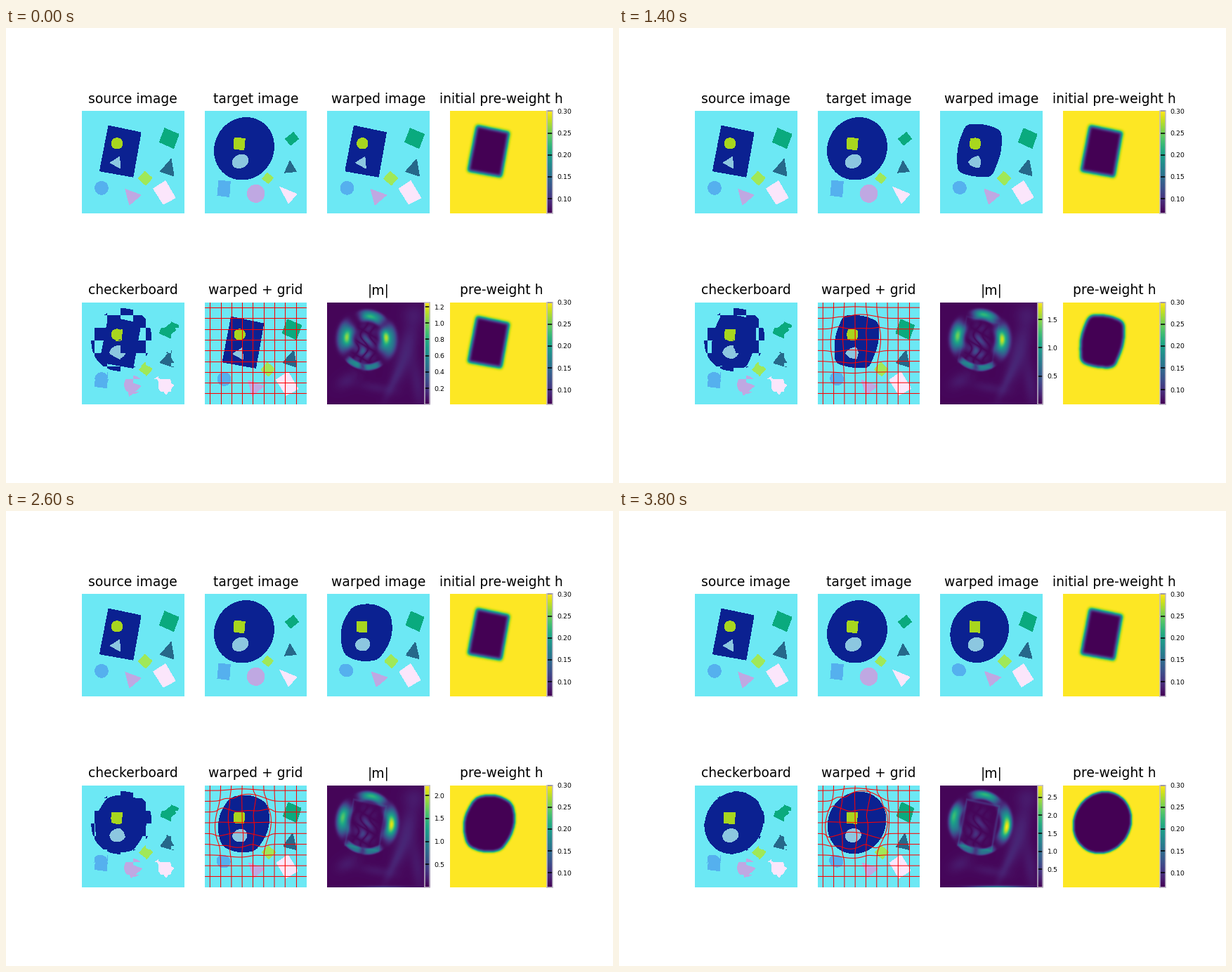
A matplotlib script that plays this animation: 864x648 px, repeating every 4000 ms.

```python
import numpy as np
import matplotlib.pyplot as plt
from matplotlib.animation import FuncAnimation
from matplotlib.patches import Polygon, Rectangle
from matplotlib.path import Path

FRAMES, STEP = 20, 200
S = 145.57          # panel side in pixels
N = 146             # field resolution
SKY, NAVY = "#6ce8f4", "#0b2191"
ANGLES = np.radians(np.arange(360))
RAYS = np.array([np.cos(ANGLES), np.sin(ANGLES)])
POLE = np.array([55.5, 55.5])

plt.rcParams["font.family"] = "DejaVu Sans"


def poly(*xy):
    return np.array(xy, float).reshape(-1, 2)


def ell(cx, cy, rx, ry, tilt=0):
    a, r = np.radians(np.arange(0, 360, 5)), np.radians(tilt)
    x, y = rx * np.cos(a), ry * np.sin(a)
    return np.column_stack([cx + x * np.cos(r) - y * np.sin(r),
                            cy + x * np.sin(r) + y * np.cos(r)])


COLORS = [NAVY, "#a8d61e", "#8cc7e0", "#0aaa7e", "#26688a",
          "#a0e858", "#55b0ee", "#bfa8e2", "#fbe6fb"]
SOURCE = [
    poly(38, 20.8, 84, 30.5, 72.8, 93.7, 25.5, 85.3),
    ell(50, 46, 7.6, 7.6),
    poly(40.5, 73.5, 53.5, 65.2, 55, 81.5),
    poly(118, 24.6, 138, 33, 130.5, 53, 110.5, 44),
    poly(127, 68.5, 131, 92.5, 111.5, 86),
    poly(89.5, 86, 100, 95.3, 91, 105.5, 80.5, 96),
    ell(28, 109.5, 9.2, 9.2),
    poly(62, 111.5, 84, 119.5, 67.8, 133.5),
    poly(102, 110.5, 118.8, 99.5, 133, 123.5, 116, 132.5),
]
TARGET = [
    ell(56.3, 53.4, 45, 41.5, -60),
    poly(42.5, 37.7, 57.5, 39.2, 56, 55.6, 41.4, 53.4),
    ell(50.8, 71.5, 11.6, 9, -25),
    poly(126.5, 30.3, 133.7, 39.5, 122.5, 48.5, 115, 39.5),
    poly(121.5, 71, 130.5, 86, 114, 87.7),
    poly(89.3, 88.3, 97.5, 95, 91, 103, 82, 96.3),
    poly(20.3, 98.8, 36.5, 100.3, 35, 122, 18.3, 120),
    ell(72.9, 117.5, 12.1, 12.4),
    poly(107.3, 108.3, 130.9, 118, 119.5, 131.3),
]
WARPED = [
    ell(55.8, 53.5, 44.8, 40, -60),
    poly(42, 38.5, 56.6, 39.3, 56, 54.8, 41.8, 53.6),
    ell(50.6, 71.5, 11, 9.2, -18),
    poly(119.7, 24.6, 137, 32.8, 131, 53, 112.5, 44),
    poly(124.5, 68.5, 130.5, 91.8, 112, 87.5),
    poly(91, 86.5, 101, 95.3, 92, 105, 82, 95.5),
    ell(26.5, 108, 9.8, 8.2, 25),
    poly(63.5, 110.5, 86, 118.5, 71, 131),
    poly(103, 110.5, 118.5, 99.5, 132.3, 121.5, 115.5, 132),
]


def polar(pts, c):
    """Radius of a convex polygon around c, one value per degree."""
    edge = np.roll(pts, -1, 0) - pts
    normal = np.column_stack([edge[:, 1], -edge[:, 0]])
    dist = (normal * (pts - c)).sum(1)
    normal *= np.sign(dist)[:, None]
    return (np.abs(dist)[:, None] / np.maximum(normal @ RAYS, 1e-9)).min(0)


def soften(r):
    k = np.hanning(33)
    return np.convolve(np.tile(r, 3), k / k.sum(), "same")[360:720]


def outline(c, r):
    return c + (r * RAYS).T


BOX = polar(SOURCE[0], POLE)
BOX_SOFT = soften(BOX)
OVAL = polar(WARPED[0], POLE)
PAIRS = []
for a, b in zip(SOURCE[1:], WARPED[1:]):
    ca, cb = a.mean(0), b.mean(0)
    PAIRS.append((ca, polar(a, ca), cb, polar(b, cb)))


def body(t):
    s = min(1, 4 * t)
    start = (1 - s) * BOX + s * BOX_SOFT
    return (1 - t) * start + t * OVAL


def shapes(t):
    out = [outline(POLE, body(t))]
    for i, (ca, ra, cb, rb) in enumerate(PAIRS):
        s = min(1, 1.2 * t) if i < 2 else t
        out.append(outline(ca + s * (cb - ca), ra + s * (rb - ra)))
    return out


# Fields on the pixel grid
axis = (np.arange(N) + 0.5) * S / N
X, Y = np.meshgrid(axis, axis)


def around(x, y, c):
    dx, dy = x - c[0], y - c[1]
    return np.hypot(dx, dy), np.degrees(np.arctan2(dy, dx)) % 360


def radius_at(r, deg):
    return np.interp(deg, np.arange(361), np.append(r, r[0]))


DIST, DEG = around(X, Y, POLE)
EDGE0 = DIST - radius_at(BOX, DEG)
U, V = (X - 56) / 42.5, (Y - 53.3) / 44
RING, TURN = np.hypot(U, V), np.degrees(np.arctan2(V, U))


def weight(r, sigma):
    outside = (DIST > radius_at(r, DEG)).astype(float)
    k = np.exp(-((axis[:, None] - axis) / sigma) ** 2 / 2)
    k /= k.sum(1, keepdims=True)
    return k @ outside @ k.T


def lobe(deg, half, q, w, amp, power=4):
    d = (TURN - deg + 180) % 360 - 180
    return amp * np.exp(-np.abs(d / half) ** power - np.abs((RING - q) / w) ** power)


def blob(x, y, a, b, tilt, amp):
    r = np.radians(tilt)
    u = (X - x) * np.cos(r) + (Y - y) * np.sin(r)
    v = (Y - y) * np.cos(r) - (X - x) * np.sin(r)
    return amp * np.exp(-(u / a) ** 2 - (v / b) ** 2)


HAZE = (0.015 + blob(112, 70, 12, 42, 15, 0.08) + blob(95, 112, 6, 28, 25, 0.06)
        + blob(128, 115, 9, 35, -8, 0.05) + blob(122, 18, 16, 14, 0, 0.04)
        + blob(28, 112, 16, 10, -30, 0.05) + blob(70, 122, 25, 7, 10, 0.04))
SWIRL = (np.abs(np.sin(X / 4.2 + 1.3 * np.sin(Y / 6)) * np.cos(Y / 6.5 - X / 11))
         * blob(53, 64, 12, 23, 8, 1))


def momentum(t):
    def mix(a, b):
        return a + t * (b - a)

    f = HAZE + mix(0.32, 0.15) * SWIRL
    f = f + lobe(187, 35, mix(0.71, 0.84), mix(0.27, 0.19), 0.42)
    f = f + lobe(mix(186, 194), 20, mix(0.66, 0.88), 0.12, mix(0.4, 0.25), 2)
    f = f + lobe(3, 36, mix(0.72, 0.90), mix(0.28, 0.19), 0.42)
    f = f + lobe(mix(-5, 9), 20, mix(0.66, 0.92), 0.12, mix(0.45, 0.55), 2)
    f = f + lobe(-76, 30, mix(0.77, 0.89), mix(0.18, 0.14), 0.42)
    f = f + lobe(mix(-80, -78), 18, mix(0.75, 0.92), 0.09, 0.22, 2)
    f = f + lobe(118, 17, mix(0.88, 0.95), 0.10, mix(0.42, 0.36))
    f = f + lobe(78, 18, mix(0.90, 0.96), 0.10, mix(0.42, 0.36))
    f = f + 0.1 * t * np.exp(-(EDGE0 / 2) ** 2)
    return f + blob(80, S, 36, 2.2, 0, 0.45 * t ** 3)


PEAK_AT = [0, 3, 7, 11, 15, 17, 19]
PEAKS = [1.256, 1.55, 1.804, 2.057, 2.385, 2.58, 2.832]

# Grid lines carried along with the shape
marks = 7.64 + 15.285 * np.arange(9)
run = np.linspace(0, S, 150)
GRID = ([np.column_stack([np.full_like(run, m), run]) for m in marks]
        + [np.column_stack([run, np.full_like(run, m)]) for m in marks])


def carry(pts, t):
    r, deg = around(pts[:, 0], pts[:, 1], POLE)
    r0 = radius_at(BOX_SOFT, deg)
    push = t * radius_at(OVAL - BOX_SOFT, deg)
    push *= np.where(r < r0, (r / r0) ** 3, np.exp(-((r - r0) / 14) ** 2))
    out = pts + (pts - POLE) * (push / np.maximum(r, 1))[:, None]
    d = pts - (49, 73)
    return out + 0.65 * t * d * np.exp(-(d ** 2).sum(1) / 110)[:, None]


# Figure
fig, axes = plt.subplots(2, 4, figsize=(6.4, 4.8), dpi=135)
fig.subplots_adjust(left=0.125, right=0.9, bottom=0.11, top=0.88,
                    wspace=0.2, hspace=0.2)
TITLES = ["source image", "target image", "warped image", "initial pre-weight h",
          "checkerboard", "warped + grid", "|m|", "pre-weight h"]
for ax, name in zip(axes.flat, TITLES):
    ax.set(xlim=(0, S), ylim=(S, 0), aspect="equal")
    ax.axis("off")
    ax.set_title(name, fontsize=10, y=1.0, pad=6)
src, tgt, wrp, h0, chk, grd, mom, h1 = axes.flat


def backdrop(ax):
    ax.add_patch(Rectangle((0, 0), S, S, fc=SKY, ec="none"))


def scene(ax, polys, clip=None):
    out = []
    for pts, color in zip(polys, COLORS):
        p = ax.add_patch(Polygon(pts, fc=color, ec="none", aa=False))
        if clip is not None:
            p.set_clip_path(clip, ax.transData)
        out.append(p)
    return out


def heat(ax, data, lo, hi):
    im = ax.imshow(data, cmap="viridis", vmin=0, vmax=1, extent=(0, S, S, 0),
                   interpolation="nearest")
    bar = ax.inset_axes([0.95, 0, 0.05, 1])
    ramp = bar.imshow(np.linspace(0, 1, 256)[:, None], cmap="viridis",
                      aspect="auto", origin="lower", extent=(0, 1, lo, hi))
    bar.set_xticks([])
    bar.yaxis.tick_right()
    bar.tick_params(axis="y", direction="in", labelsize=5, length=3.5,
                    width=0.8, pad=3.5)
    bar.spines[:].set_color("#c0bac8")
    bar.spines[:].set_linewidth(0.8)
    return im, bar, ramp


for ax in (src, tgt, wrp, chk, grd):
    backdrop(ax)
scene(src, SOURCE)
scene(tgt, TARGET)
scene(chk, TARGET)

cell = S / 8
tiles = [(c * cell, r * cell) for r in range(8) for c in range(8) if (r + c) % 2 == 0]
for xy in tiles:
    chk.add_patch(Rectangle(xy, cell, cell, fc=SKY, ec="none", aa=False))
square = Path.unit_rectangle().vertices * cell
codes = Path.unit_rectangle().codes
board = Path(np.vstack([square + xy for xy in tiles]), np.tile(codes, len(tiles)))

start = shapes(0)
moving = [scene(wrp, start), scene(chk, start, board), scene(grd, start)]
lines = [grd.plot(*g.T, color="red", lw=0.55)[0] for g in GRID]
heat(h0, weight(BOX, 2.4), 0.0667, 0.3)
m_im, m_bar, m_ramp = heat(mom, momentum(0), 0.002, PEAKS[0])
h_im, _, _ = heat(h1, weight(BOX, 2.4), 0.0667, 0.3)


def update(k):
    t = k / (FRAMES - 1)
    now = shapes(t)
    for group in moving:
        for p, pts in zip(group, now):
            p.set_xy(pts)
    for line, pts in zip(lines, GRID):
        line.set_data(*carry(pts, t).T)
    m_im.set_data(np.clip(momentum(t), 0, 1))
    peak = np.interp(k, PEAK_AT, PEAKS)
    m_ramp.set_extent((0, 1, 0.002, peak))
    m_bar.set_ylim(0.002, peak)
    h_im.set_data(weight(body(t), 2.4 - 0.8 * t))


anim = FuncAnimation(fig, update, frames=FRAMES, interval=STEP,
                     repeat=True, repeat_delay=0)
plt.show()
```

Aim of the exercise |
Locate the lines above that hold the word "blob". Show every one of them.

Task solution |
def blob(x, y, a, b, tilt, amp):
HAZE = (0.015 + blob(112, 70, 12, 42, 15, 0.08) + blob(95, 112, 6, 28, 25, 0.06)
        + blob(128, 115, 9, 35, -8, 0.05) + blob(122, 18, 16, 14, 0, 0.04)
        + blob(28, 112, 16, 10, -30, 0.05) + blob(70, 122, 25, 7, 10, 0.04))
         * blob(53, 64, 12, 23, 8, 1))
    return f + blob(80, S, 36, 2.2, 0, 0.45 * t ** 3)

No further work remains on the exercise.